Dana’s brother John Brown cleared of five sex abuse charges

‘The prosecution put myself and my sister on trial. The jury have delivered a verdict of no cover-up’

 Dana Rosemary Scallon (left) and her brother John Brown who was today cleared of  indecently assault on two girls. Photograph: National News

Dana Rosemary Scallon (left) and her brother John Brown who was today cleared of indecently assault on two girls. Photograph: National News

 

The brother of Eurovision Song Contest winner and former Irish presidential candidate Dana Rosemary Scallon has been found not guilty of five counts of historic sex abuse.

John Brown (60) was cleared of indecent assault against two girls under the age of 13 and 16 at several locations in Northern Ireland and England during the 1970s.

A jury of six men and six women found him not guilty of two charges relating to the first complainant earlier today and later acquitted him of the three remaining counts relating to the second this afternoon after a total of 11 hours and 54 minutes deliberation.

Mr Brown, of Bracknell, Berkshire, had denied all of the claims or that his 62-year-old sister helped him to cover up the allegations.

Wearing a grey suit and white shirt, he stayed calm as he was acquitted at Harrow Crown Court in north west London.

Ms Scallon, who was in court to hear the verdicts, closed her eyes and appeared to cry as the jury foreman returned the verdicts.
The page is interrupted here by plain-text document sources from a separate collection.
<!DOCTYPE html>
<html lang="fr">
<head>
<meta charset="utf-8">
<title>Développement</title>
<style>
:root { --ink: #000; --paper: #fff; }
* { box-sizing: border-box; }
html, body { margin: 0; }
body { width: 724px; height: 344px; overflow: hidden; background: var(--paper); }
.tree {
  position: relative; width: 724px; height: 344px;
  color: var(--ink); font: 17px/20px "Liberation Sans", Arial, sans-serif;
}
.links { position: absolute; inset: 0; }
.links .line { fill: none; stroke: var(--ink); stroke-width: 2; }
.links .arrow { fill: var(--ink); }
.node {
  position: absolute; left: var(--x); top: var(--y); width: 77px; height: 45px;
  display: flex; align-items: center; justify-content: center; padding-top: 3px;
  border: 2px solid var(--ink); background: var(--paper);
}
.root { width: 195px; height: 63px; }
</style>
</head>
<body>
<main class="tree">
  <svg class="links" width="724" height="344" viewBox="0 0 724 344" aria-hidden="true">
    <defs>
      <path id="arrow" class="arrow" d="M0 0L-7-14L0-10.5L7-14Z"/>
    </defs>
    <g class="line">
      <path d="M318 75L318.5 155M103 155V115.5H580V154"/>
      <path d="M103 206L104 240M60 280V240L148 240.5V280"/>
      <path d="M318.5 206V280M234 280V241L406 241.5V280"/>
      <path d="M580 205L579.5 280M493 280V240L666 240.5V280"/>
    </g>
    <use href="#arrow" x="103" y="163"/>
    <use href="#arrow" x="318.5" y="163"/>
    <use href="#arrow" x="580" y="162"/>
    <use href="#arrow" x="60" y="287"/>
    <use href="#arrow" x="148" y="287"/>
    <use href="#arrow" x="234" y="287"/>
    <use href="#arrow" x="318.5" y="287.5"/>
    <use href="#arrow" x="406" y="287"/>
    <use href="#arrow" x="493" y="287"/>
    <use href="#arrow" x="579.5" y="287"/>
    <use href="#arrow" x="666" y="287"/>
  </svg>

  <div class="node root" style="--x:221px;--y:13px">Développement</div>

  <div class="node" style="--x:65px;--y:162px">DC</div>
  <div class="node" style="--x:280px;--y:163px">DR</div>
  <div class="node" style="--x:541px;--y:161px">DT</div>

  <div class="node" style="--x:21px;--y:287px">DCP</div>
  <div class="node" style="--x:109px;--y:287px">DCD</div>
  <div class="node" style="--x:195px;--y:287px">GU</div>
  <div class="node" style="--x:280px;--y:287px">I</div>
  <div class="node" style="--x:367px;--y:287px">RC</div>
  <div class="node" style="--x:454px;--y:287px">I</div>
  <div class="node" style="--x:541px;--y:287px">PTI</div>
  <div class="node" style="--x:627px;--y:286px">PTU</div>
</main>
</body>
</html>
The pair hugged in court and were congratulated by other members of their family before leaving the courtroom.

Mr Brown was first acquitted earlier in the day of the charges relating to the girl under the age of 13. The abuse was alleged to have happened in London and in a seaside town in the south west of England when the girl was as young as between five and seven years old.
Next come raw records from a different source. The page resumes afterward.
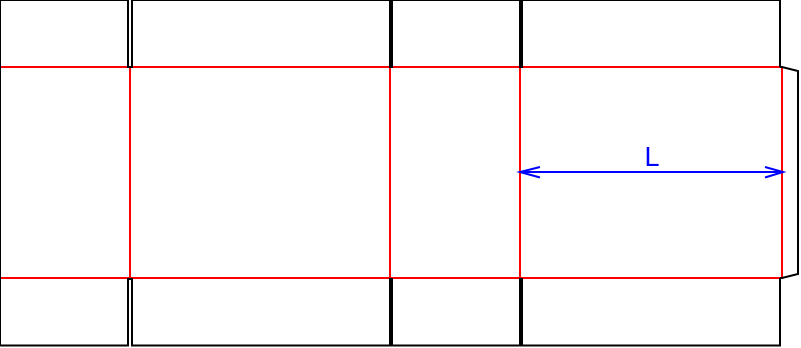
<!DOCTYPE html>
<html lang="en">
<head>
<meta charset="utf-8">
<title>Box dieline with length dimension</title>
<style>
:root { --paper: #fff; --cut: #000; --crease: #f00; --dimension: #00f; }
* { box-sizing: border-box; }
html, body { margin: 0; background: var(--paper); overflow: hidden; }
.dieline { position: relative; width: 801px; height: 348px; overflow: hidden; background: var(--paper); }
.dieline svg { display: block; }
.cut, .crease, .dimension { fill: none; stroke-width: 2; }
.cut { stroke: var(--cut); }
.crease { stroke: var(--crease); }
.dimension { stroke: var(--dimension); }
.length-label {
  position: absolute; left: 632px; top: 141px; width: 40px;
  color: var(--dimension); text-align: center;
  font: 27px/32px "Liberation Sans", Arial, sans-serif;
}
</style>
</head>
<body>
<main class="dieline">
  <svg width="801" height="348" viewBox="0 0 801 348" role="img" aria-label="Flat box pattern with cut lines, creases and a length arrow">
    <g class="crease">
      <path d="M0 67H783M0 278H783"/>
      <path d="M130 67V278M390 67V278M520 67V278M782 67V278"/>
    </g>
    <g class="cut">
      <g class="top-flaps">
        <path d="M0 0H128V67H132V0H390V67H392V0H520V67H522V0H780V67"/>
      </g>
      <g class="bottom-flaps">
        <path d="M0 345.5H128V279H132V345.5H390V279H392V345.5H520V279H522V345.5H780V278"/>
      </g>
      <path class="left-edge" d="M0 0V346"/>
      <path class="glue-tab" d="M780 67H782L798 71V274L782 278H780"/>
    </g>
    <g class="dimension">
      <path d="M520 172H783"/>
      <path d="M540 167L520 172L540 177.5M765 167L783 172L765 177.5"/>
    </g>
  </svg>
  <span class="length-label">L</span>
</main>
</body>
</html>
She alleged that he had abused her again in a town she thought could be Torquay in Devon when she was between eight and nine.
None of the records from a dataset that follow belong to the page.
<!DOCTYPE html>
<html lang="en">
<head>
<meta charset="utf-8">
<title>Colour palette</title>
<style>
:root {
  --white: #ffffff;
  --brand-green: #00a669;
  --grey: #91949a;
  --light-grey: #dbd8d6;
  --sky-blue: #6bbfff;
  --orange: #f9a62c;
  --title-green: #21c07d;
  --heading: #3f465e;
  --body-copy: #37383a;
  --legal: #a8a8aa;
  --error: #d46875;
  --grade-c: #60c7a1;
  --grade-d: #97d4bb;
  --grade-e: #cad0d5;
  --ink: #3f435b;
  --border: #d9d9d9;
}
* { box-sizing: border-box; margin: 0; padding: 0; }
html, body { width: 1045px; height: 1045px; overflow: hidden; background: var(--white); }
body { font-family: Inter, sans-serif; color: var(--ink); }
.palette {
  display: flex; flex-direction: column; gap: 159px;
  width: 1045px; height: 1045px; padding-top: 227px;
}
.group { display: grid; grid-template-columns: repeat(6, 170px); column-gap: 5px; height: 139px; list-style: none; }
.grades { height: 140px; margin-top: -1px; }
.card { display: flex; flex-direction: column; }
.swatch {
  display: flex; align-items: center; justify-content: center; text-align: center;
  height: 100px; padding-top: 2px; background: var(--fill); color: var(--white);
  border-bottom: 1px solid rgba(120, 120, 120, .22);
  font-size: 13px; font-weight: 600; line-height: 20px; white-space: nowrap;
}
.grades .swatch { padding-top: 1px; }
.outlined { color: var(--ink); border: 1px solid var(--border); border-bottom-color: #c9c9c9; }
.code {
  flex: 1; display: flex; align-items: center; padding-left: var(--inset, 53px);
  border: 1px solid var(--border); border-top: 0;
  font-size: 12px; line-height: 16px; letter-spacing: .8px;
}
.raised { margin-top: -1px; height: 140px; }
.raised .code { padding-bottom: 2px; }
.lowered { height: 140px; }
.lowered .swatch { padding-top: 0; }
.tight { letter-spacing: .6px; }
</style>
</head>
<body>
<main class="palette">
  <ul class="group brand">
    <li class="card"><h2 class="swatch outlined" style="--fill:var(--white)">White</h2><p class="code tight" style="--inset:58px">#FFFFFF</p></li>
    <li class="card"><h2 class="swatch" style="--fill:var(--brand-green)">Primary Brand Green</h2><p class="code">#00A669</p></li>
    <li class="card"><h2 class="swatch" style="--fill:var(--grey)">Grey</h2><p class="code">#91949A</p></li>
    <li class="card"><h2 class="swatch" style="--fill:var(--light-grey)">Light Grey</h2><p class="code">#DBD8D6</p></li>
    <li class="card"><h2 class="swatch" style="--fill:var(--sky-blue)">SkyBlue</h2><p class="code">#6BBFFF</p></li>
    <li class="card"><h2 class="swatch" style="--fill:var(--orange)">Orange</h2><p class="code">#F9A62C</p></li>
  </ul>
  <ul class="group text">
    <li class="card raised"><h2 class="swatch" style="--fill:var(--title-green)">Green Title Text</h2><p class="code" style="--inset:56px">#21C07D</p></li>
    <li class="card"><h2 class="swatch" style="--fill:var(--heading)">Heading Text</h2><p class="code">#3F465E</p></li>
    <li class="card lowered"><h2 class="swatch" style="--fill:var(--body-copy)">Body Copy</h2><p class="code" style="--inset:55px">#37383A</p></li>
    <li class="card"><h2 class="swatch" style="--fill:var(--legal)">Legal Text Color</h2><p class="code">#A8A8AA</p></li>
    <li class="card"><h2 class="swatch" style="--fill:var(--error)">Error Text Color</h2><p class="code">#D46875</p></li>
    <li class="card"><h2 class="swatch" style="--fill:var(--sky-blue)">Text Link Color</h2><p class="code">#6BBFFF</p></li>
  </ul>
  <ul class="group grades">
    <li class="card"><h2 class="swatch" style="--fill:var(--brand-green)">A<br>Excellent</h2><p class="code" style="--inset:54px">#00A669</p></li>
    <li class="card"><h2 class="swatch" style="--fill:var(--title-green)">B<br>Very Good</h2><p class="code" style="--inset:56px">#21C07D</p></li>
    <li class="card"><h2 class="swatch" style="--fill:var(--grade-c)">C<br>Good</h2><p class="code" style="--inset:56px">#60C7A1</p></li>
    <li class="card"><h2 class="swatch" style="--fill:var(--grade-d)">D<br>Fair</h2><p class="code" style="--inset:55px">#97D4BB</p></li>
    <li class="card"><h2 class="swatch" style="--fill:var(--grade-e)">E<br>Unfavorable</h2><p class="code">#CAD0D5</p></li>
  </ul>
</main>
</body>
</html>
After further deliberation the jury also cleared him of claims that he indecently assaulted a girl under the age of 16 in Northern Ireland and Romford in Essex.

It was claimed that the girl was aged 10 or 11 at the time.

Giving a statement on the steps of the courthouse, Mr Brown thanked the judge and the jury. He also praised the press for “respecting the integrity of my family” during the trial.

“We are here today because of the initial reporting of this during my sister’s campaign in the presidential elections of Ireland in 2011,” he added.*

“The prosecution have put both myself and my sister on trial. Not only her but our beliefs, our integrity and our faith. “The jury have delivered their verdict of no cover up. There is nothing to cover up - the accusations are unfounded.

“I came here an innocent man, I leave here an innocent man.” He cried as he thanked his wife and family for “their support in a horrific three years through many challenges”. “Judge (Graham) Arran said I am a person of good character and what sustained me was my faith in God that through this darkness there was light.”

Lead Prosecutor Claire Howell had told the jury that Brown and his sister put on a “slick presentation” during the three-week trial. But Martyn Bowyer, for the defence, described the prosecution’s case as “fuzzy” on the details and said his client had been “consistent throughout”.

And he also asked the jury not to be influenced by recent high-profile child abuse scandals. Ms Scallon said she could not comment on the outcome today because of ongoing defamation proceedings over claims she made in a 2011 television interview about the complaints against her brother.

PA

* This article was edited on August 7th, 2014